For the second consecutive year, the New York Rangers watched as divisional-rival Pittsburgh Penguins hoisted the Stanley Cup. There are a few important things to note about these two runs. One of which is that Pittsburgh’s defense isn’t stellar, and that’s a good thing for the Rangers.
The New York Rangers have been rumored to be interested in defensemen such as Kevin Shattenkirk. Coming from the St. Louis Blues and then to the Washington Capitals, he has a fairly good track record.
He’s played with respectable teams that have made the playoffs the past few seasons. He’s the “elite” defender that has alluded the Rangers on the right side for years.
What the Rangers think they need:
In spite of his allure, the Penguins have proved something quite shocking that the Rangers should recognize.

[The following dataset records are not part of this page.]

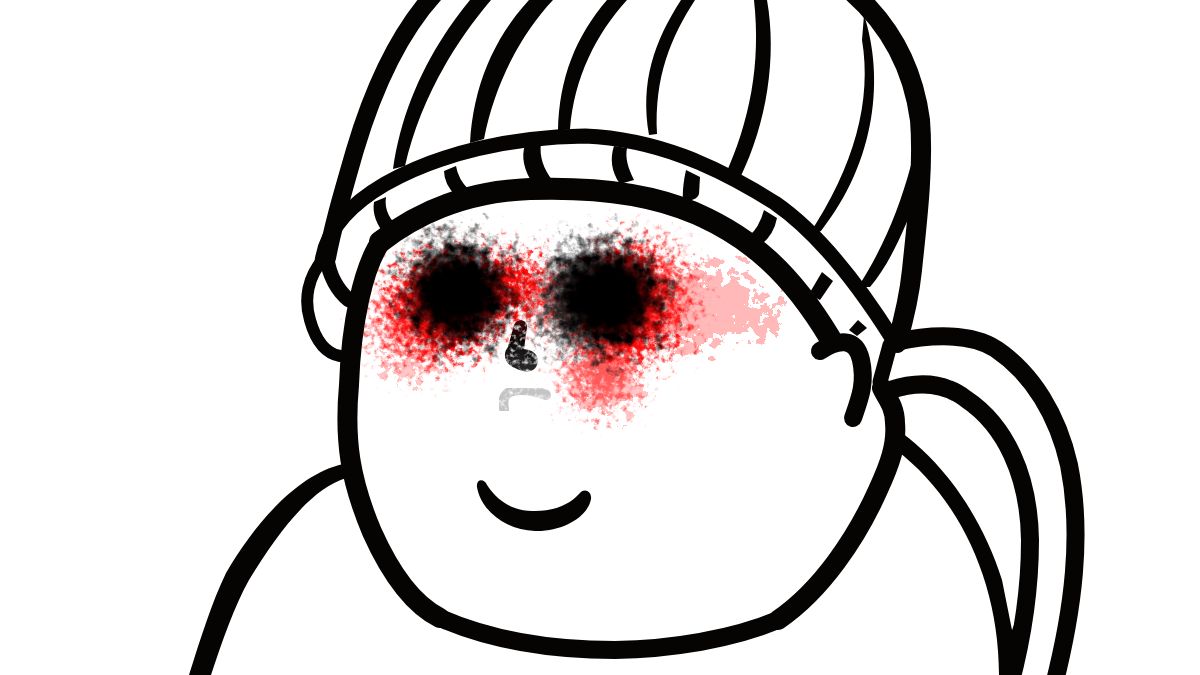
<!DOCTYPE html>
<html lang="en">
<head>
<meta charset="utf-8">
<title>Figure in a knitted hat</title>
<style>
:root {
  --paper: #ffffff;
  --ink: #060403;
  --red: #fb0d0d;
  --rose: #ff5a5a;
  --pink: #ffb9b9;
  --ash: #4a4a4a;
  --chalk: #c4c4c4;
}
html, body { margin: 0; height: 100%; overflow: hidden; background: var(--paper); }
.drawing { display: block; width: 1200px; height: 675px; background: var(--paper); }
.line { fill: none; stroke: var(--ink); stroke-linecap: round; stroke-linejoin: round; }
.solid { fill: var(--ink); }
.red { fill: var(--red); }
.rose { fill: var(--rose); }
.pink { fill: var(--pink); }
.ash { fill: var(--ash); }
.w12 { stroke-width: 12; }
.w15 { stroke-width: 15; }
.w18 { stroke-width: 18; }
.w20 { stroke-width: 20; }
.w22 { stroke-width: 22; }
</style>
</head>
<body>
<svg class="drawing" viewBox="0 0 1200 675" role="img" aria-label="Smiling figure in a knitted hat with a ponytail and smudged red and black eyes">
  <defs>
    <filter id="powder" x="-30%" y="-30%" width="160%" height="160%" color-interpolation-filters="sRGB">
      <feGaussianBlur in="SourceGraphic" stdDeviation="9" result="soft"/>
      <feTurbulence type="fractalNoise" baseFrequency="0.16" numOctaves="4" seed="7" result="noise"/>
      <feDisplacementMap in="soft" in2="noise" scale="85" xChannelSelector="R" yChannelSelector="G"/>
    </filter>
    <filter id="patch" x="-30%" y="-30%" width="160%" height="160%" color-interpolation-filters="sRGB">
      <feTurbulence type="fractalNoise" baseFrequency="0.09" numOctaves="4" seed="3" result="noise"/>
      <feDisplacementMap in="SourceGraphic" in2="noise" scale="75" xChannelSelector="R" yChannelSelector="G"/>
    </filter>
    <filter id="speckle" x="-10%" y="-10%" width="120%" height="120%" color-interpolation-filters="sRGB">
      <feTurbulence type="fractalNoise" baseFrequency="0.2" numOctaves="3" seed="5"/>
      <feColorMatrix values="0 0 0 0 1  0 0 0 0 1  0 0 0 0 1  2.4 0 0 0 -1.1" result="flecks"/>
      <feComposite in="flecks" in2="SourceAlpha" operator="in" result="cut"/>
      <feMerge><feMergeNode in="SourceGraphic"/><feMergeNode in="cut"/></feMerge>
    </filter>
    <radialGradient id="socket">
      <stop offset="0" stop-color="#000"/>
      <stop offset=".42" stop-color="#000"/>
      <stop offset=".68" stop-color="#000" stop-opacity=".6"/>
      <stop offset="1" stop-color="#000" stop-opacity="0"/>
    </radialGradient>
    <linearGradient id="nose-fade" x1="0" y1="0" x2="0" y2="1">
      <stop offset="0" stop-color="#3a0505"/>
      <stop offset=".4" stop-color="#080303"/>
      <stop offset="1" stop-color="#262626"/>
    </linearGradient>
  </defs>

  <g id="eye-smudges">
    <g filter="url(#patch)">
      <ellipse class="pink" cx="712" cy="304" rx="44" ry="36"/>
      <ellipse class="pink" cx="762" cy="320" rx="20" ry="18"/>
      <ellipse class="pink" cx="690" cy="336" rx="30" ry="14"/>
      <ellipse class="pink" cx="408" cy="366" rx="22" ry="13" opacity=".8"/>
      <ellipse class="pink" cx="606" cy="388" rx="36" ry="22" opacity=".8"/>
    </g>
    <g filter="url(#powder)">
      <ellipse class="rose" cx="424" cy="318" rx="50" ry="44" opacity=".85"/>
      <ellipse class="rose" cx="600" cy="374" rx="32" ry="28"/>
      <ellipse class="rose" cx="640" cy="300" rx="52" ry="56" opacity=".85"/>
      <ellipse class="rose" cx="545" cy="298" rx="24" ry="30" opacity=".5"/>
      <ellipse class="red" cx="448" cy="304" rx="54" ry="46"/>
      <ellipse class="red" cx="508" cy="286" rx="34" ry="28"/>
      <ellipse class="red" cx="625" cy="306" rx="46" ry="50"/>
      <ellipse class="ash" cx="566" cy="310" rx="18" ry="38" opacity=".75"/>
      <ellipse class="ash" cx="580" cy="258" rx="20" ry="10" opacity=".6"/>
      <ellipse class="ash" cx="438" cy="250" rx="24" ry="9" opacity=".55"/>
    </g>
    <g filter="url(#patch)">
      <ellipse cx="458" cy="293" rx="66" ry="64" fill="url(#socket)"/>
      <ellipse cx="604" cy="297" rx="70" ry="66" fill="url(#socket)"/>
    </g>
    <ellipse cx="458" cy="293" rx="50" ry="48" fill="url(#socket)"/>
    <ellipse cx="604" cy="297" rx="54" ry="50" fill="url(#socket)"/>
  </g>

  <g id="nose-and-mouth">
    <path fill="url(#nose-fade)" filter="url(#speckle)" opacity=".98" d="M514 325C517 318 527 319 527 327L524 349C534 350 540 356 537 365C534 373 524 373 515 368C505 364 502 354 508 347Z"/>
    <path d="M504 409C501 394 509 390 521 390Q533 390 546 395" fill="none" stroke="var(--chalk)" stroke-width="10" stroke-linecap="round" filter="url(#speckle)"/>
    <path class="solid" d="M477 487C476 479 484 478 487 485C498 502 515 512 535 511C555 511 570 504 579 494C584 487 592 491 591 499C588 517 562 532 535 531C506 530 481 511 477 487Z"/>
  </g>

  <g id="face-outline">
    <path class="line w20" d="M382 240C363 266 351 325 349 385C344 440 350 480 372 532C389 570 412 604 440 618"/>
    <path class="line w18" d="M440 618C490 640 550 650 615 650C675 649 735 638 778 620"/>
    <path class="line w20" d="M778 620C822 590 857 537 878 490C890 464 897 444 895 423C895 406 886 397 882 388"/>
    <path class="line w18" d="M820 351C838 339 856 337 861 360C866 383 860 398 853 418"/>
    <path class="line w15" d="M890 345L880 382"/>
  </g>

  <g id="hat">
    <path class="line w18" d="M438 -10C400 30 374 86 355 150C342 195 333 225 327 258"/>
    <path class="line w20" d="M850 -10C891 25 913 68 920 120C924 170 916 230 912 270C909 300 903 322 897 343"/>
    <path class="line w15" d="M322 262C326 230 349 205 385 184C440 153 510 137 585 136C655 139 715 165 775 203C820 234 861 289 892 338"/>
    <path class="line w22" d="M380 242C425 207 475 191 530 189C590 187 650 193 697 214C751 238 791 273 830 338"/>
    <path class="line w12" d="M325 257C307 277 304 300 310 320C315 338 323 353 340 356"/>
    <path class="line w15" d="M327 258C329 276 338 291 349 300"/>

    <g id="crown-ribs" class="solid">
      <path d="M470 0H491C451 47 419 104 405 166L393 169C402 106 429 50 470 0Z"/>
      <path d="M529 0H553C521 34 495 83 484 139L470 143C473 88 493 39 529 0Z"/>
      <path d="M607 0H627C596 34 574 78 570 129L558 131C559 78 576 36 607 0Z"/>
      <path d="M681 0H695C671 37 654 77 657 134L649 135C640 82 654 42 681 0Z"/>
      <path d="M754 0H767C777 57 767 123 740 178L724 178C750 121 761 64 754 0Z"/>
      <path d="M864 15C884 76 877 160 821 231L808 236C855 166 872 100 862 40Z"/>
      <path d="M911 165L921 185C906 228 889 265 870 287L858 287C882 250 899 210 911 165Z"/>
    </g>

    <g id="brim-ribs" class="solid">
      <path d="M374 202L386 197C384 210 390 220 400 229L385 235C377 225 372 214 374 202Z"/>
      <path d="M444 171L456 166Q458 179 469 190L456 196Q444 184 444 171Z"/>
      <path d="M525 145L541 143C539 157 544 169 552 180L533 184C524 170 521 157 525 145Z"/>
      <path d="M614 146L627 148C625 158 628 168 634 180L620 184C611 171 610 158 614 146Z"/>
      <path d="M686 170L700 177L699 194Q696 202 683 200Q682 188 686 170Z"/>
      <path d="M764 210L777 218Q774 234 762 244L749 236Q759 228 764 210Z"/>
      <path d="M822 272L833 281L820 300L809 294Z"/>
      <path d="M858 320L867 328L857 336L849 330Z"/>
    </g>
  </g>

  <g id="ponytail">
    <path class="line w18" d="M896 342C932 334 971 333 996 349C1033 374 1058 416 1069 465C1083 535 1073 610 1054 685"/>
    <path class="line w18" d="M890 390C918 381 944 382 966 399C1005 425 1029 475 1030 540C1030 590 1022 640 1010 685"/>
    <path class="solid" d="M902 433C947 466 983 520 1002 580L1012 630L1024 600L1020 675H999C999 578 956 495 896 450Z"/>
  </g>

  <path id="shoulder" class="solid" d="M343 464C299 474 257 520 226 573C212 602 201 637 189 675H211C223 639 234 607 249 580C279 531 311 489 346 478Z"/>
</svg>
</body>
</html>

In fact, it’s something they should take solace in. They don’t need an elite defensive lineup to win the Stanley Cup.
That may sound absurd at first. However, when looking at the situation, it becomes clear that the reasons the Penguins have won don’t have anything to do with the defense.
It can be agreed upon that the Penguins are built on speed, as are the Rangers. The potent offense is there for both teams. The incredible goaltending is there for both teams in Henrik Lundqvist and Matt Murray, respectively.
What the Rangers actually need:
Naturally, one would assume the missing ingredient is the defense, right? The Rangers have a…not so great defense, while the Penguins have…an elite one? No. Look closely, and you’ll find the best word to suit Pittsburgh’s defense is average.
Average! After all, this time assuming the Rangers needed to find a savior in a player like Shattenkirk, it becomes evident that all they need is someone average. The best player the Penguins have on defense is Trevor Daley when Kris Letang is out–which is very often–and by no means is he on the level of Shattenkirk or anyone else the Rangers think they need.
Where the real problem lies for the Rangers is in their below-average defense. Players like Marc Staal who have already had their best years go by need to be bought out.
Recently, that’s exactly what happened with Dan Girardi. He gave 11 seasons to the team, and he gave his best until the end. Even when he was on his last leg from all those blocked shots he’s taken, he gave it all he had. But the Rangers did the right thing in buying out his contract.
More of that will need to be done moving forward, and with Kevin Klein’s possible retirement, it seems likely that the Rangers will have some cap room space to play around with. After all, all they really need to be searching for is average. The sooner they realize that the better so it doesn’t cost them too much in the long run.